[Collected data]
════

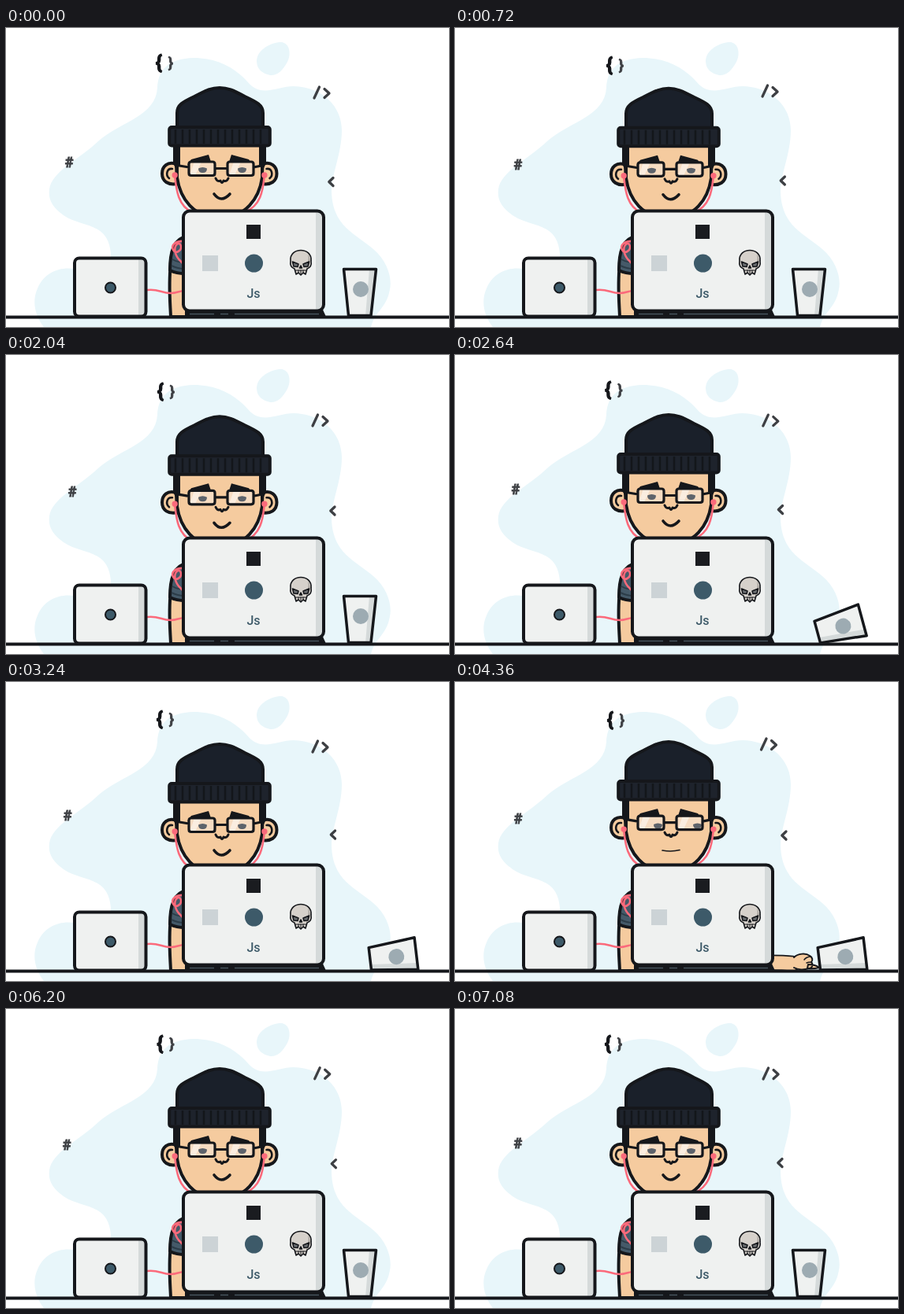
These frames come from a looping animation (562 by 380 pixels, 7120 ms). An HTML page:

```html
<!DOCTYPE html>
<html lang="en">
<head>
<meta charset="utf-8">
<title>Coder at the desk</title>
<style>
  html, body { margin: 0; width: 100%; height: 100%; overflow: hidden; background: #fff; }
  svg { display: block; width: 562px; height: 380px; }
  .ink { stroke: #15171b; stroke-width: 4; stroke-linejoin: round; stroke-linecap: round; }
  .line { fill: none; }
  .skin { fill: #f5cb9f; }
  .shell { fill: #eff1f0; }
  .shade { fill: #d5dada; }
  .cord { fill: none; stroke: #fb6a7b; stroke-width: 2.6; stroke-linecap: round; }
  .code { font: 700 22px Roboto, Arial, sans-serif; text-anchor: middle; fill: #3d3f43; stroke: #3d3f43; stroke-width: .8; }
  .code path { fill: none; stroke-width: 3.3; stroke-linecap: round; stroke-linejoin: round; }
  #fist path { vector-effect: non-scaling-stroke; }
</style>
</head>
<body>
<svg viewBox="0 0 562 380">
  <g fill="#e8f6fa">
    <path d="M55 205C58 182 92 168 118 143C146 119 190 112 192 76C193 52 207 39 238 38C270 38 292 52 307 69C324 89 344 74 365 74C402 75 426 100 426 130C426 160 413 185 413 208C414 252 444 262 466 281C484 296 490 318 487 332C483 356 468 360 463 380H48C36 365 33 346 40 331C50 306 78 300 100 310C120 318 134 302 133 287C130 246 96 254 73 238C61 229 53 220 55 205Z"/>
    <path d="M318 42C318 28 336 18 349 18C360 19 362 33 357 43C351 54 344 61 335 60C326 58 318 53 318 42Z"/>
  </g>

  <g class="code">
    <g id="braces">
      <text dy="7" style="font-size:24px;fill:#15171b;stroke:#15171b;stroke-width:1.3">{</text>
      <text x="15" dy="6.3" style="font-size:19px">}</text>
    </g>
    <path id="tag" d="M-9 7L-2.500 -7M4 -4.500L10 1L4 6.500"/>
    <text id="hash" dy="6.400" style="font-size:18px">#</text>
    <path id="less" d="M2.500 -5L-2.700 0L2.500 5"/>
  </g>

  <!-- near arm and sleeve -->
  <path class="ink skin" d="M209 300C206 325 208 345 209 367H240V300Z"/>
  <path class="ink" fill="#455a69" d="M208 308C208 285 212 267 232 264V312Q218 313 208 308Z"/>
  <path class="line" stroke="#2c3c48" stroke-width="2" d="M210 302Q218 306 226 306M211 294Q218 298 226 298"/>
  <path class="cord" d="M227 271C215 270 209 276 212 282C215 288 223 283 222 277C220 270 212 276 215 286C218 297 224 295 227 304"/>

  <g id="head">
    <g id="ear">
      <path class="ink skin" d="M216 173C205 169 198 176 198 185C198 195 206 200 217 198Z"/>
      <path class="ink line" style="stroke-width:2.6" d="M211 179C204 178 202 187 207 191"/>
    </g>
    <use href="#ear" transform="matrix(-1 0 0 1 541.5 0)"/>
    <path class="ink skin" d="M217 145V190C221 217 238 241 271 241C304 241 321 217 325 190V145Z"/>
    <path fill="#15171b" d="M212 148H221V174L216 180L212 172ZM330 148H321V174L326 180L330 172Z"/>
    <path class="cord" d="M214 187C216 203 217 225 236 234M328 187C326 203 325 225 303 234"/>
    <path fill="#fb6a7b" d="M210.500 187a3.700 3.700 0 1 1 7.400 0a3.700 3.700 0 1 1 -7.400 0M324.200 187a3.700 3.700 0 1 1 7.400 0a3.700 3.700 0 1 1 -7.400 0"/>
    <path fill="#15171b" d="M230 174L235 167L257 161L260 170ZM313 174L308 167L286 161L283 170Z"/>
    <g fill="#f6dcc2"><rect x="232" y="170" width="33" height="17.500" rx="3"/><rect x="281" y="170" width="33" height="17.500" rx="3"/></g>
    <g id="eyes" fill="#5d636b">
      <path d="M244 178.500Q249.500 175.500 255 178.500Q255 184 249.500 184Q244 184 244 178.500ZM294 178.500Q299.500 175.500 305 178.500Q305 184 299.500 184Q294 184 294 178.500Z"/>
    </g>
    <path fill="#fff" opacity=".5" d="M239 170h9l-8 17h-7zM289 170h9l-8 17h-7z"/>
    <path class="ink line" style="stroke-width:3.200" d="M235 170H262Q265 170 265 173V184.500Q265 187.500 262 187.500H235Q232 187.500 232 184.500V173Q232 170 235 170ZM284 170H311Q314 170 314 173V184.500Q314 187.500 311 187.500H284Q281 187.500 281 184.500V173Q281 170 284 170ZM265 178.500H281M232 177L220 175M314 177L324 175"/>
    <path class="ink line" style="stroke-width:3" d="M266 191Q268 196 272 194Q274 199 276 194Q280 196 282 191"/>
    <path id="mouth" class="ink line"/>
    <path class="ink" fill="#1a202a" d="M217 128V108C217 98 224 94 239 87C254 79 261 76 271 76C281 76 288 79 303 87C318 94 326 98 326 108V128Z"/>
    <rect class="ink" x="207.200" y="126" width="127.600" height="23.500" rx="3" fill="#1e232c"/>
    <path id="ribs" class="line" stroke="#13161a" stroke-width="2.500"/>
  </g>

  <g id="arm">
    <path id="sleeve" class="ink line"/>
    <path id="forearm" class="line" stroke="#f5cb9f" stroke-width="17" stroke-linecap="round"/>
    <g id="fist">
      <path class="ink skin" style="stroke-width:2" d="M6 3Q15 3 20 7Q12 9 5 8ZM-12 -6C-7 -11 3 -12 8 -8C12 -6 12 -2 10 0C13 3 11 8 7 8C1 10 -7 10 -12 7"/>
      <path class="ink line" style="stroke-width:1.500" d="M8 -7Q3 -6 1 -3M10 0Q6 0 4 1"/>
    </g>
  </g>

  <g id="cup">
    <path class="shell" d="M428 306H470L463 366H434Z"/>
    <path class="shade" d="M461 306H470L463 366H456Z"/>
    <circle cx="450" cy="332" r="10" fill="#9dabb2"/>
    <path class="ink line" style="stroke-width:3.500" d="M428.500 306.500H469.500L463 365.500H434.500Z"/>
  </g>

  <!-- small laptop -->
  <path class="cord" d="M179 333C193 331 197 337 209 337C217 337 219 334 227 334"/>
  <rect class="shell" x="87" y="292.500" width="90.500" height="74" rx="6"/>
  <path class="shade" d="M168 294H176V365H168Z"/>
  <rect class="ink line" x="87" y="292.500" width="90.500" height="74" rx="6"/>
  <circle class="ink" cx="132.500" cy="330" r="6.500" fill="#3d5a69" style="stroke-width:2"/>

  <!-- large laptop -->
  <path fill="#15171b" d="M227 358H402L406 367H227Z"/>
  <path class="line" stroke="#46545d" stroke-width="1.500" d="M233 363.500H264M272 363.500H282M290 363.500H397"/>
  <rect class="shell" x="225" y="232.500" width="178" height="127" rx="8"/>
  <path class="shade" d="M393 234H398Q402 235 402 241V352Q402 358 398 358H393Z"/>
  <rect class="ink line" x="225" y="232.500" width="178" height="127" rx="8"/>
  <rect x="305" y="250" width="18" height="18" fill="#1a1c20"/>
  <rect x="249" y="289" width="20" height="20" fill="#ccd3d6"/>
  <circle cx="314.500" cy="299" r="11.500" fill="#3d5a69"/>
  <text x="314" y="342.500" text-anchor="middle" fill="#3d5a69" style="font:500 16px Roboto,Arial,sans-serif">Js</text>
  <g class="ink" fill="#d6d1cb" style="stroke-width:1.600">
    <path d="M361 296C359 278 389 278 387 296C388 302 385 305 382 306L380 313L377 311L374 314L371 311L368 313L366 306C363 305 360 302 361 296Z"/>
    <path fill="#aaa59f" stroke="none" d="M383 287Q388 295 384 303L380 306Q385 296 383 287Z"/>
    <path fill="#6a6d70" d="M363.500 297L371 300L370 303.500L365 303ZM384.500 297L377 300L378 303.500L383 303ZM374 302L372.500 305H375.500Z"/>
    <path class="line" d="M367 308H381M371 308V311M374 308V313M377 308V311" style="stroke-width:1"/>
  </g>

  <path stroke="#15171b" stroke-width="4" d="M0 367.500H562"/>
</svg>
<script>
const LOOP = 7120;
const el = id => document.getElementById(id);
const set = (id, name, value) => el(id).setAttribute(name, value);
const move = (id, x, y, more = '') => set(id, 'transform', `translate(${x} ${y}) ${more}`);
const mix = (a, b, k) => a + (b - a) * k;

// Drifting symbols: shared key times and one x and y track each.
const keys = [0, 760, 1440, 2040, 2800, 3240, 4360, 5320, 6480];
const drift = {
  braces: [[194, 196, 195, 196, 194, 195, 197, 197, 195], [45, 48, 51, 47, 45, 47.5, 49, 48, 44.5]],
  tag: [[400, 399, 398, 398, 400, 398, 397.5, 399, 401], [82, 80, 81, 83, 83, 82, 79, 84, 81]],
  hash: [[80, 80, 82.5, 84, 75.5, 78, 80, 85, 75.5], [171, 174, 175.5, 174, 170, 169.5, 174, 175, 172]],
  less: [[412.5, 416, 416, 414.5, 413, 415, 417.5, 414.5, 416], [195.5, 194, 197, 198, 196, 194, 195, 198.5, 196]]
};

// Smooth curve through the keys, closed over the loop.
function curve(track, t) {
  const n = keys.length;
  const time = i => keys[(i + n) % n] + Math.floor(i / n) * LOOP;
  const at = i => track[(i + n) % n];
  const slope = i => (at(i + 1) - at(i - 1)) / (time(i + 1) - time(i - 1));
  let i = n - 1;
  while (keys[i] > t) i--;
  const d = time(i + 1) - time(i), u = (t - time(i)) / d, v = 1 - u;
  return v * v * ((1 + 2 * u) * at(i) + u * d * slope(i))
    + u * u * ((3 - 2 * u) * at(i + 1) - v * d * slope(i + 1));
}

function draw(t) {
  const ramp = (a, b) => {
    const k = Math.min(1, Math.max(0, (t - a) / (b - a)));
    return k * k * (3 - 2 * k);
  };
  for (const id in drift) move(id, ...drift[id].map(track => curve(track, t)));

  const beat = (1 - Math.cos(t / LOOP * 16 * Math.PI)) / 2;
  move('head', 0, 3.3 * beat * beat * (3 - 2 * beat));

  const look = ramp(3680, 3840) - ramp(5760, 5920);
  move('eyes', 8 * look, 2.5 * look);
  const flat = t >= 3760 && t < 5840;
  set('mouth', 'd', flat ? 'M263 214Q275 216 285 213.500' : 'M264 211Q273 223 284 211');
  el('mouth').style.strokeWidth = flat ? 1.6 : 3.6;

  const lift = ramp(4640, 5260);
  set('cup', 'transform', `rotate(${83.3 * (ramp(2320, 2720) - lift)} 463 366)`);

  const reach = ramp(3700, 4340) - ramp(5400, 5760);
  const x = mix(365, mix(442, 424, lift), reach), y = mix(356, 330, lift);
  const limb = `M${x - 64} ${mix(357, 341, lift)}Q${x - 30} ${mix(356, 338, lift)} ${x - 14} ${mix(358, 333, lift)}`;
  set('sleeve', 'd', limb);
  set('forearm', 'd', limb);
  el('sleeve').style.strokeWidth = 20.5;
  move('fist', x, y, `scale(1 ${mix(1, 1.7, lift)})`);
}

let ribs = '';
for (let x = 215; x < 332; x += 9) ribs += `M${x} 129V147`;
set('ribs', 'd', ribs);

const start = performance.now();
function tick() {
  draw((performance.now() - start) % LOOP);
  requestAnimationFrame(tick);
}
tick();
</script>
</body>
</html>
```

════

# Task statement
Only a number is needed here: the count of lines above that hold the string "height".

# Output for this exercise
10